A group of us here in San Clemente went on a day trip to the Calceta area. Calceta is a good sized town close to Tosagua here in Manabi. Our area along the coast is fairly flat and dry most of the year, but just an hours drive up into the foothills and farmland reveals an entirely different ecosystem with completely different flora and fauna. After a nice breakfast art Zona Zero we all piled into a van and drove up to the reservoir. After only an hour and a half drive we stepped out to see this:

The fishermen had already spent the early morning hours catching talapia and other fish.

Gato (our tour organizer) had a boat standing by for us to tour around the lake. So we suited up and got ready to go.

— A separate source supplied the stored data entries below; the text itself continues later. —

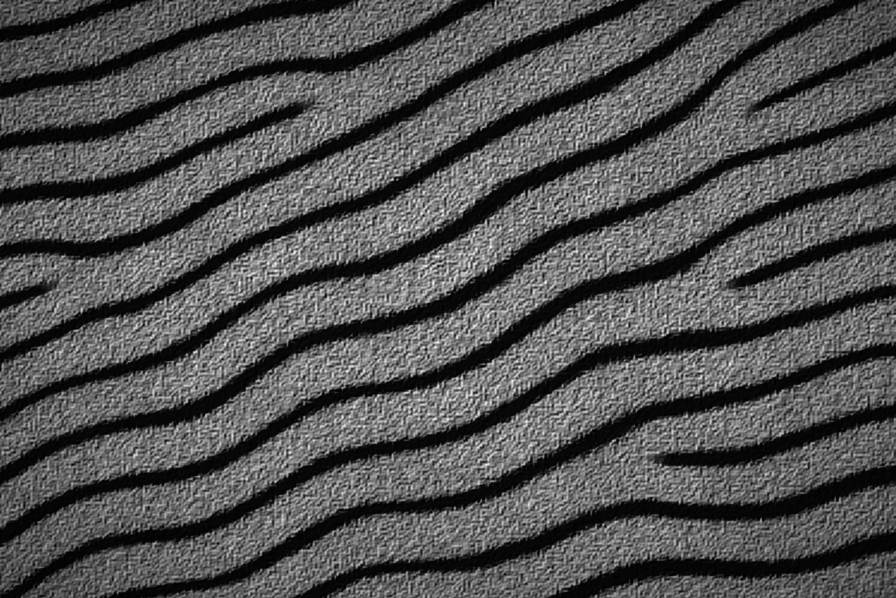
A Shadertoy shader for this texture:

```glsl
// Wind ripples in dark, grainy sand: slanted crests parted by black troughs.
// The troughs are integer levels of a warped phase field; angle terms added
// to the phase make troughs fork, and embossed noise gives the grains.

const float DENSITY     = 10.4;   // ripples per canvas height
const float SPREAD      = 0.5;    // how far ripples fan out to the right
const float FAN_CENTER  = 0.3;    // depth about which they fan out
const float SLOPE       = 0.34;   // rise of the troughs
const float PHASE_SHIFT = 0.05;
const float WAVE_LENGTH = 0.46;   // sideways undulation
const float WAVE_HEIGHT = 0.015;
const float WOBBLE      = 0.014;  // irregular bending
const float TROUGH_HALF = 0.078;  // in parts of a ripple
const float TROUGH_SOFT = 0.11;
const float FORK_FADE   = 0.045;
const float GRAIN_SCALE = 250.0;  // grains per canvas height
const float GRAIN_POWER = 0.62;
const float PIT_CELL    = 0.17;
const float PIT_RADIUS  = 0.006;
const float VIGNETTE    = 0.95;
const vec3  SAND_COLOR   = vec3(0.51);
const vec3  TROUGH_COLOR = vec3(0.03);
const float TAU = 6.2831853;

float hash(vec2 p) {
    vec3 q = fract(p.xyx * 0.1031);
    q += dot(q, q.yzx + 33.33);
    return fract((q.x + q.y) * q.z);
}

float noise(vec2 p) {
    vec2 cell = floor(p), f = fract(p);
    f = f * f * (3.0 - 2.0 * f);
    return mix(mix(hash(cell), hash(cell + vec2(1, 0)), f.x),
               mix(hash(cell + vec2(0, 1)), hash(cell + vec2(1, 1)), f.x), f.y);
}

// Adds one trough on the right (charge 1) or the left (charge -1) of a fork.
void addFork(vec2 offset, float charge, inout float phase, inout float depth) {
    phase += charge * atan(offset.y, offset.x) / TAU;
    depth *= mix(0.15, 1.0, smoothstep(0.0, FORK_FADE, length(offset)));
}

// Returns the ripple phase in x and the trough depth in y; p.y points down.
vec2 rippleField(vec2 p) {
    float growth = mix(0.45, 1.0, smoothstep(0.1, 0.7, p.y));
    float wave = WAVE_HEIGHT * growth
               * cos(TAU * (p.x - 0.6 - 0.25 * p.y) / WAVE_LENGTH);
    float wobble = WOBBLE * (noise(p * vec2(5.0, 4.0) + 7.0) - 0.5)
                 + 0.5 * WOBBLE * (noise(p * 13.0 + 31.0) - 0.5);
    float density = DENSITY - SPREAD * p.x * p.x * p.x;
    float phase = density * (p.y - FAN_CENTER - wave - wobble)
                + DENSITY * SLOPE * p.x + PHASE_SHIFT;
    float depth = 1.0;

    // Forks in a bent column on the right
    for (int i = 0; i < 3; i++) {
        float k = float(i);
        addFork(p - vec2(1.24 - 0.04 * k * k, 0.2 + 0.28 * k), 1.0, phase, depth);
    }
    // Forks on a diagonal at the upper left
    for (int i = 0; i < 2; i++) {
        addFork(p - vec2(0.1, 0.46) - vec2(0.43, -0.3) * float(i), -1.0, phase, depth);
    }
    return vec2(phase, depth);
}

// Small sparse hollows with a shaded side and a lit side.
float pits(vec2 p) {
    vec2 cell = floor(p / PIT_CELL);
    vec2 center = 0.2 + 0.6 * vec2(hash(cell + 3.0), hash(cell + 17.0));
    vec2 offset = p - (cell + center) * PIT_CELL;
    float radius = PIT_RADIUS * (0.5 + 0.6 * hash(cell + 41.0));
    float inside = 1.0 - smoothstep(0.5 * radius, 1.3 * radius, length(offset));
    float present = step(0.6, hash(cell + 59.0));
    return present * inside * (0.35 - 0.5 * (offset.x + offset.y) / radius);
}

void mainImage(out vec4 fragColor, in vec2 fragCoord) {
    vec2 uv = fragCoord / iResolution.xy;
    vec2 p = vec2(fragCoord.x / iResolution.y, 1.0 - uv.y);

    // Grains, lit from one side
    vec2 g = p * GRAIN_SCALE;
    float grain = noise(g) - noise(g + vec2(0.7, 0.6))
                + 0.4 * (noise(g * 0.55 + 90.0) - 0.5);

    // Troughs with grainy edges and uneven width
    vec2 ripple = rippleField(p);
    float fromTrough = abs(fract(ripple.x + 0.5) - 0.5);
    float halfWidth = TROUGH_HALF * (0.65 + 0.7 * noise(p * 6.0 + 50.0));
    float trough = ripple.y * (1.0 - smoothstep(halfWidth, halfWidth + TROUGH_SOFT,
                                                fromTrough + 0.05 * grain));

    // Sand tone: rounded crests, slow patches, grains and pits
    float crest = 0.84 + 0.2 * sin(0.5 * TAU * fract(ripple.x));
    float patches = 0.94 + 0.12 * noise(p * 9.0 + 20.0);
    float tone = crest * patches * (1.0 + GRAIN_POWER * 1.6 * grain) - 0.6 * pits(p);
    vec3 color = mix(SAND_COLOR * max(tone, 0.0),
                     TROUGH_COLOR * (1.0 + grain), trough);

    // Darkened corners
    vec2 fromCenter = uv - 0.5;
    color *= 1.0 - VIGNETTE * dot(fromCenter, fromCenter);
    fragColor = vec4(clamp(color, 0.0, 1.0), 1.0);
}
```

After getting the go ahead from this young lady we set off for a two hour trip to the other end of the lake to see the waterfall from one of the streams that feeds the lake.

It was overcast when we arrived, but the lake was very calm and the ride was great. Along the way we saw quite a variety of birds and generally took in the natural beauty of the area. After about an hour the sun broke through the clouds and we enjoyed the beautiful weather.

About this time in our trip someone spotted some howler monkeys in these trees.

Try as I might as the boat rotated I could not get in position to get a picture of the monkeys, but about ten minutes later we spotted another monkey in a tree. He or she had his or her back turned toward us, but eventually it looked back to see what we were up to.

This adult swung deeper into the trees and must have called out to a younger monkey. The smaller monkey jumped out of the tree and scurried up a vine to go deeper into the branches. I did get one picture before he moved out of sight.

We pulled over to the shore to take a short walk up to see the waterfall. We had been told that, since this is the dry season, the reservoir was low and the several streams that feed the lake were barely flowing, so we did not know what to expect. What we got was a chance to stretch our legs and see some of the natural beauty of a mountain stream.

We made a couple of other stops, but I will stop this narrative for now.

We debarked and drove a short distance to an small farm (or finca) that promotes ecotourism and keeps up the old farming methods. We had a lunch of chicken tongas (a rice and chicken dish that is covered in a peanut gravy and served up wrapped in a banana leaf). After we were all sated the guide there at the finca showed us how to make chocolate using old methods and natural tools.

I will save the pictures detailing that process for another post, but I wanted to add this picture of our driver and one last shot of the fourteen year old girl who I adopted as my grand-daughter for a day.

What a great day we had touring a place close to home, but a world apart!

Life is good in Ecuador!